by Property Forum | Report

Concrete and the cement used as a binder in it have been found one of the major contributors to climate change. Cement production accounted for 7% of all global carbon dioxide emissions in 2018, a ratio unlikely to decrease in coming decades as concrete remains one of the most often used resources on Earth. This has made creating a technology that prevents large quantities of carbon dioxide from entering the atmosphere when concrete is poured necessary, according to an article by the World Economic Forum.

Given the scale of the industry and its greenhouse gas emissions, technologies that can reinvent concrete could have profound impacts on climate change.

Experts have been designing the next generation of concrete technology that can reduce the construction industry’s carbon footprint and increase durability. This includes CO2-infused concrete that locks up greenhouse gases and can be stronger and even bendable.

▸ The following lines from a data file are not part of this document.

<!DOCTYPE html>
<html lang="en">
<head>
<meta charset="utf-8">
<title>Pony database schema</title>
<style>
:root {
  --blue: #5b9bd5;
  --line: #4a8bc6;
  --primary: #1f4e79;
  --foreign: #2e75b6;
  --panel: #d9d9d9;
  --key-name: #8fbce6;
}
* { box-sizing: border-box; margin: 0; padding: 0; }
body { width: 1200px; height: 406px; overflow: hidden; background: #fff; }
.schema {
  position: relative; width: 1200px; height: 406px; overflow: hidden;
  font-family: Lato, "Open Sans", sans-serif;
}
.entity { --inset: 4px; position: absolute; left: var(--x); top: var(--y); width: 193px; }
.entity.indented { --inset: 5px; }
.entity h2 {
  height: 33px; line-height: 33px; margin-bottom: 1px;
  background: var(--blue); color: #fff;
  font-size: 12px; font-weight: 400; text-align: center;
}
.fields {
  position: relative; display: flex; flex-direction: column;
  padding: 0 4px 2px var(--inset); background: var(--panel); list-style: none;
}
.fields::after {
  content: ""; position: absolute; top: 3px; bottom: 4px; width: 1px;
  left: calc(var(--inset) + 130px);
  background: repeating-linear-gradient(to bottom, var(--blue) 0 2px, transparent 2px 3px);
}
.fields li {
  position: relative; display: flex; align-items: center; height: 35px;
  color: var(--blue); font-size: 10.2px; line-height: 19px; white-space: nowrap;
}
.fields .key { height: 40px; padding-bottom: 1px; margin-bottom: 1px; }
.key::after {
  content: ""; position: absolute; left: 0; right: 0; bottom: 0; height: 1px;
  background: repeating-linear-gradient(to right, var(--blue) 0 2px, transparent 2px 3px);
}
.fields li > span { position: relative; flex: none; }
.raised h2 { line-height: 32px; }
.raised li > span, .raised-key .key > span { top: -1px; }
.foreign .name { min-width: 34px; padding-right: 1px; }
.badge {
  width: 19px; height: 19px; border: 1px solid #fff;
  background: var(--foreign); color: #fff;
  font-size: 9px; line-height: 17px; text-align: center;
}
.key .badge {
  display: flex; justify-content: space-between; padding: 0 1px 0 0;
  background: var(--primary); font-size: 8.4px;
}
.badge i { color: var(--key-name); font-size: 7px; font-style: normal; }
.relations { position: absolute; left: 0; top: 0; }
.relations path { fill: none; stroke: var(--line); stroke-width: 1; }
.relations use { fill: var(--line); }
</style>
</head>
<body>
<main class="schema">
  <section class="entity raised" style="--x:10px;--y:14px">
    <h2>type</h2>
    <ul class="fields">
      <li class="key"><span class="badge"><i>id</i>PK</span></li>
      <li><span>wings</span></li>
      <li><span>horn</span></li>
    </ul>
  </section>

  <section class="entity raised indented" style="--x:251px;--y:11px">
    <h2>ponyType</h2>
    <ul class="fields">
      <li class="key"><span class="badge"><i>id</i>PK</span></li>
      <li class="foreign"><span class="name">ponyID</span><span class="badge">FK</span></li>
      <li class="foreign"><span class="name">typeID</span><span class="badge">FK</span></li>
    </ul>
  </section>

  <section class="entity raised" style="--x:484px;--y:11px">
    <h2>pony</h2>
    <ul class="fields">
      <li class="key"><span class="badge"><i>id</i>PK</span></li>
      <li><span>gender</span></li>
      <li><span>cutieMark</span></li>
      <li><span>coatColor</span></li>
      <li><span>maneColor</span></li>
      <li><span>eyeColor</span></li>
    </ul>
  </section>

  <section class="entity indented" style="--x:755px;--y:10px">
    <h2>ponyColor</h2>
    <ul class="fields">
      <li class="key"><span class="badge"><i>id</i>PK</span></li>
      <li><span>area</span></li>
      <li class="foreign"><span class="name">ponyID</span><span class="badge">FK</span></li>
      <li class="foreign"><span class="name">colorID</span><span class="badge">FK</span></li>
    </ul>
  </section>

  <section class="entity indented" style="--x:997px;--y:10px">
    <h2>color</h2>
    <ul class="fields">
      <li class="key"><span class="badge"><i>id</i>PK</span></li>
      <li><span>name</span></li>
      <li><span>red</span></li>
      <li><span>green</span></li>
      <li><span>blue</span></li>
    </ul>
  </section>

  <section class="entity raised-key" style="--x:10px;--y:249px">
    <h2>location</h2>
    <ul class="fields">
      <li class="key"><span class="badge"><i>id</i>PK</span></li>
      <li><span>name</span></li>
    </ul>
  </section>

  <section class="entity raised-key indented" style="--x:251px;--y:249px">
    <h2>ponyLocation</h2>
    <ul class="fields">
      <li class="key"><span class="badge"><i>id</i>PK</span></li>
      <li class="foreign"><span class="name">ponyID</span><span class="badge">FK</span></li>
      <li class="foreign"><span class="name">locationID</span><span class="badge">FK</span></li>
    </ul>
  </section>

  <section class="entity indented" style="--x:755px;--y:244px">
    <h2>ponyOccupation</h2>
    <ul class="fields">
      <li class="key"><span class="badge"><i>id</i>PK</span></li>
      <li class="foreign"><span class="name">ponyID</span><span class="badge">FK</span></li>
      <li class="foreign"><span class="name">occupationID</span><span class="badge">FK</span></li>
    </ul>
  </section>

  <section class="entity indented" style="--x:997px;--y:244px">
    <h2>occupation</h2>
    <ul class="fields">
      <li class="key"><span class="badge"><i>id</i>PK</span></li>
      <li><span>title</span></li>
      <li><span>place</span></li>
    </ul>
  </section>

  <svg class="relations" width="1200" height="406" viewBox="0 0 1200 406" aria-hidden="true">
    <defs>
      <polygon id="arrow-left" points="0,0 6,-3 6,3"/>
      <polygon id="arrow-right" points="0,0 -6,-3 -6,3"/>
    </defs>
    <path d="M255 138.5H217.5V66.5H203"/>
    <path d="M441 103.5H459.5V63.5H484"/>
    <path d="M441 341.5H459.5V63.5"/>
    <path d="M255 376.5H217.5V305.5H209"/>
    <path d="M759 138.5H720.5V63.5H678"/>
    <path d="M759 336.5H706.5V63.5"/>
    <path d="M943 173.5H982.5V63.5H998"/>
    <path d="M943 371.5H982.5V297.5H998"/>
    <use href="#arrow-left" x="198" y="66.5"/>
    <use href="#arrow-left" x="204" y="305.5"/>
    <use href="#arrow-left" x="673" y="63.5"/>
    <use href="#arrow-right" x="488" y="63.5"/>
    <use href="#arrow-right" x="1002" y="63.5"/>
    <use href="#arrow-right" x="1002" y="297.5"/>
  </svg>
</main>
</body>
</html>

Because about 80% of concrete’s carbon footprint comes from cement, researchers at the University of Michigan have been working to find substitute materials. Industrial by-products are now frequently used to reduce the amount of cement needed, and the resulting concrete can have significantly lower emissions because of that change. Alternative binders can also reduce cement use. One study found that using limestone and calcinated clay could reduce emissions by at least 20% while also cutting production costs.

The newly developed composites produce a bendable concrete material that allows thinner, less brittle structures that require less steel reinforcement, further reducing related carbon emissions. The material can be engineered to maximize the amount of CO2 it can store by using smaller particles that readily react with CO2, turning it into mineral.

The CO2-based bendable concrete can be used for general buildings, water and energy infrastructure, as well as transportation infrastructure.  Bendable concrete was used in the 61-story Kitahama tower in Osaka, Japan.